### [WHAT THIS TASK INVOLVES]
Lines holding the string "rotate" are the ones to copy; find them all in the data.
Top of MATERIAL PROVIDED
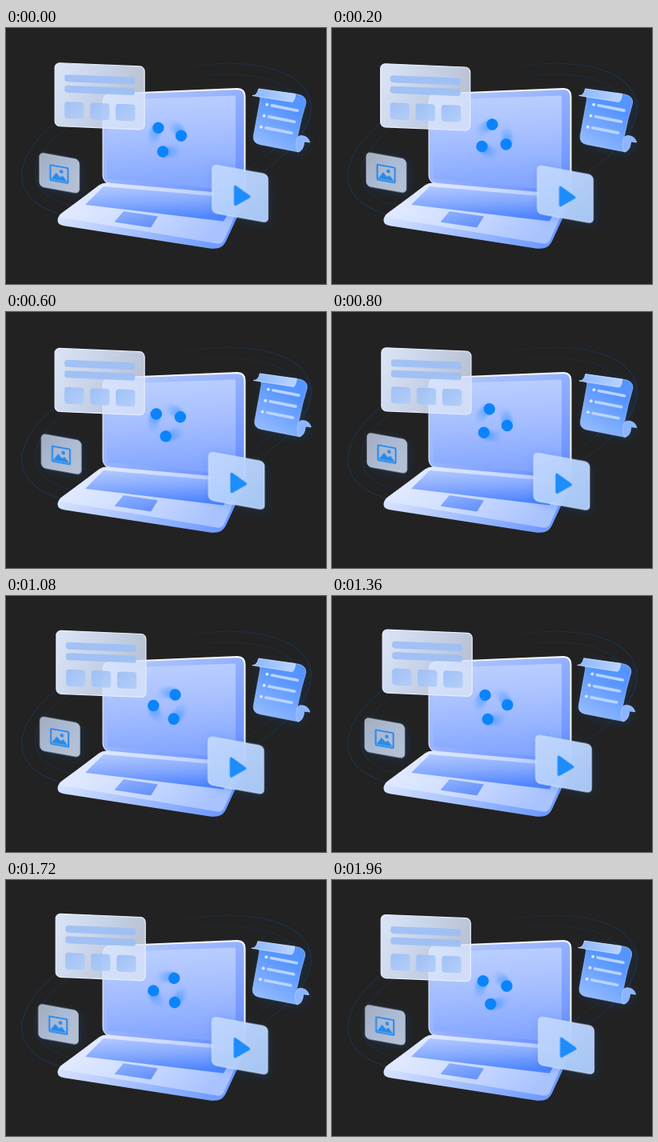
Animation of 400x320 px, one loop 2 s. Source, as an HTML page:

```html
<!DOCTYPE html>
<html lang="en">
<head>
<meta charset="utf-8">
<title>Floating cards around a laptop</title>
<style>
  html, body { margin: 0; width: 100%; height: 100%; overflow: hidden; background: #222; }
  svg { display: block; width: 400px; height: 320px; }
</style>
</head>
<body>
<svg id="stage" viewBox="0 0 400 320">
  <defs id="defs">
    <filter id="glow" x="-40%" y="-40%" width="180%" height="180%">
      <feDropShadow dx="2" dy="2" stdDeviation="6" flood-color="#0a5cc0" flood-opacity=".25"/>
    </filter>
    <filter id="soft" x="-30%" y="-30%" width="160%" height="160%">
      <feGaussianBlur stdDeviation="1.8"/>
    </filter>
  </defs>
</svg>
<script>
const LOOP = 2000, TAU = 2 * Math.PI;
const stage = document.getElementById('stage'), defs = document.getElementById('defs');

function add(parent, tag, attrs = {}) {
  const node = document.createElementNS('http://www.w3.org/2000/svg', tag);
  for (const key in attrs) node.setAttribute(key, attrs[key]);
  return parent.appendChild(node);
}

// Evenly spaced linear gradient from the top left towards (x2, y2).
function blend(x2, y2, ...colors) {
  const id = 'blend' + defs.children.length;
  const gradient = add(defs, 'linearGradient', { id, x2, y2 });
  colors.forEach((color, i) =>
    add(gradient, 'stop', { offset: i / (colors.length - 1), 'stop-color': color }));
  return `url(#${id})`;
}

// Polygon whose corners are rounded over a length r.
function shape(parent, text, r, fill) {
  const points = text.split(' ').map(pair => pair.split(',').map(Number));
  const n = points.length;
  const d = points.map(([x, y], i) => {
    const near = ([px, py]) => {
      const k = Math.min(r / Math.hypot(px - x, py - y), .5);
      return [x + (px - x) * k, y + (py - y) * k];
    };
    return `${near(points[(i + n - 1) % n])}Q${x},${y} ${near(points[(i + 1) % n])}`;
  });
  return add(parent, 'path', { d: `M${d.join('L')}Z`, fill });
}

const box = (parent, x, y, width, height, rx, fill, more) =>
  add(parent, 'rect', { x, y, width, height, rx, fill, ...more });
const path = (parent, d, fill, more) => add(parent, 'path', { d, fill, ...more });
const disc = (parent, cx, cy, r, fill, opacity = 1) =>
  add(parent, 'circle', { cx, cy, r, fill, opacity });
const edge = (stroke, width = 1) => ({ stroke, 'stroke-width': width });

function drawOrbits() {
  const stroke = blend(1, 0, '#1a3454', '#1a345488', '#1a345400', '#1a345488', '#1a3454');
  const orbits = add(stage, 'g', { fill: 'none', stroke, transform: 'translate(200.5 142) rotate(-16.8)' });
  for (const inset of [0, 17])
    add(orbits, 'ellipse', { rx: 187 - inset, ry: 85 - inset * .8, opacity: 1 - inset / 50 });
}

function drawLaptop() {
  const g = add(stage, 'g');
  shape(g, '120.5,82 299.5,74.5 299.5,212 120.5,194', 11, '#f4f7ff');
  shape(g, '121.5,83.5 297.5,77 297.5,212 121.5,193', 9, blend(.9, .9, '#b7ccff', '#98b3ff', '#6b92ff'));
  shape(g, '126.5,90 287,84.5 287,203.5 126.5,188', 2, blend(.1, 1, '#bdd1ff', '#a5beff', '#82a5ff'));
  shape(g, '121,194 298,210 297,219 272,273 261,276.5 64.5,246 64.5,235', 8, blend(1, .2, '#e4ecff', '#a9c3ff', '#6f9bff'));
  shape(g, '121,193 298,208.5 270,270.5 64,236', 6, blend(1, .35, '#eaf0ff', '#d0deff', '#a9c3ff'));
  shape(g, '122,198 289,212.5 272,241.5 99,221', 1, blend(.2, 1, '#b4caff', '#88abff', '#4e85ff'));
  shape(g, '147,229 190,235.5 181,249.5 135.5,242.5', 1, blend(.6, 1, '#8fb1ff', '#6793fa'));
}

// Three dots on a circle, each followed by a fading trail.
function drawSpinner() {
  const g = add(stage, 'g'), trail = add(g, 'g', { filter: 'url(#soft)' });
  const dot = (parent, turn, opacity) => disc(
    parent, 17.5 * Math.cos(turn * TAU), 17.5 * Math.sin(turn * TAU), 7.2, '#0b84fb', opacity);
  for (let i = 0; i < 3; i++) {
    for (let k = 1; k <= 12; k++) dot(trail, i / 3 - k / 65, .085 * (1 - k / 13));
    dot(g, i / 3, 1);
  }
  return turn => g.setAttribute('transform', `translate(201.8 138) rotate(${109 + 360 * turn})`);
}

// A slanted group drifting about (x, y); waves are [size, phase in turns] per axis.
function floating(x, y, slant, waveX, waveY, filter, paint) {
  const g = add(stage, 'g', { filter });
  paint(g);
  const wave = (turn, [size, phase]) => size * Math.sin((turn + phase) * TAU);
  return turn => g.setAttribute('transform',
    `translate(${x + wave(turn, waveX)} ${y + wave(turn, waveY)}) skewY(${slant})`);
}

function paintList(g) {
  box(g, 0, 0, 112, 79, 6, blend(1, .3, '#e4edfff5', '#dbe7ffe6', '#d8e2f6d4'), edge('#e6eefc', 1.2));
  for (const y of [14, 27.5]) box(g, 12, y, 88, 9, 3.5, '#9dbff5', { opacity: .9 });
  const tile = blend(1, 1, '#9abdf6', '#b1cdf9');
  for (let i = 0; i < 3; i++) box(g, 12 + 32 * i, 48, 24.3, 21, 4, tile, { opacity: .9 });
}

function paintPhoto(g) {
  const blue = '#278be9';
  box(g, 0, 0, 49.5, 42, 5, blend(1, .6, '#a3acbb', '#a9b9d4', '#b4c0d4'), edge('#c8d3e6', .8));
  box(g, 13.5, 13, 22, 18.6, .5, 'none', edge(blue, 2.2));
  shape(g, '14.5,30 21,21 25.5,26 29,23.5 34.5,30', 1, blue);
  disc(g, 27.3, 18.9, 2.3, blue);
}

function paintScroll(g) {
  path(g, 'M53 6.5Q67 8 66 18Q60 37 56 58Q53 70 57 79L8 69.5Q-.5 67.5 .5 59L9 13L7 1Z',
    blend(-.5, 1, '#5795ff', '#84b1ff', '#b9d3ff'), edge('#a9caff', .6));
  path(g, 'M-1 8.5Q5 9 7 0L53 6.5Q52 15 49 16.5Z', blend(1, 0, '#8bb6ff', '#b9d4ff'), edge('#d4e4ff', .8));
  path(g, 'M55 62Q57 57.5 63 59Q69 60 71 67L64 66Q63 78 56 79Q52 72 55 62Z', '#8bb5ff', edge('#b8d2ff', .7));
  for (let i = 0; i < 3; i++) {
    const x = 17.5 - 3.7 * i, y = 19.7 + 14 * i;
    disc(g, x, y, 2, '#d5e6ff');
    path(g, `M${x + 6} ${y + 1.2}l32 6.3`, 'none', { ...edge('#b9d4ff', 3.6), 'stroke-linecap': 'round' });
  }
}

function paintPlay(g) {
  box(g, 0, 0, 69.5, 60, 5.5, blend(1, 1, '#c2d7fff7', '#a9cbfaf5'), edge('#cfe1ff'));
  shape(g, '27,19.6 49.5,31.5 27,48', 4, '#1d8dfb');
}

drawOrbits();
drawLaptop();
const movers = [
  drawSpinner(),
  floating(61.9, 43.5, 2.4, [1.3, -.4], [1.8, 0], 'none', paintList),
  floating(42.5, 153.1, 10.2, [1.9, -.05], [2.7, .25], 'url(#glow)', paintPhoto),
  floating(309, 77, 0, [1.4, -.02], [1.1, -.31], 'url(#glow)', paintScroll),
  floating(255.1, 173.1, 10.2, [2.9, .3], [2.6, -.2], 'url(#glow)', paintPlay)
];

const start = performance.now();
function tick() {
  const turn = (performance.now() - start) % LOOP / LOOP;
  movers.forEach(move => move(turn));
  requestAnimationFrame(tick);
}
tick();
</script>
</body>
</html>
```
Bottom of MATERIAL PROVIDED
### [ANSWER BELOW]
  const orbits = add(stage, 'g', { fill: 'none', stroke, transform: 'translate(200.5 142) rotate(-16.8)' });
  return turn => g.setAttribute('transform', `translate(201.8 138) rotate(${109 + 360 * turn})`);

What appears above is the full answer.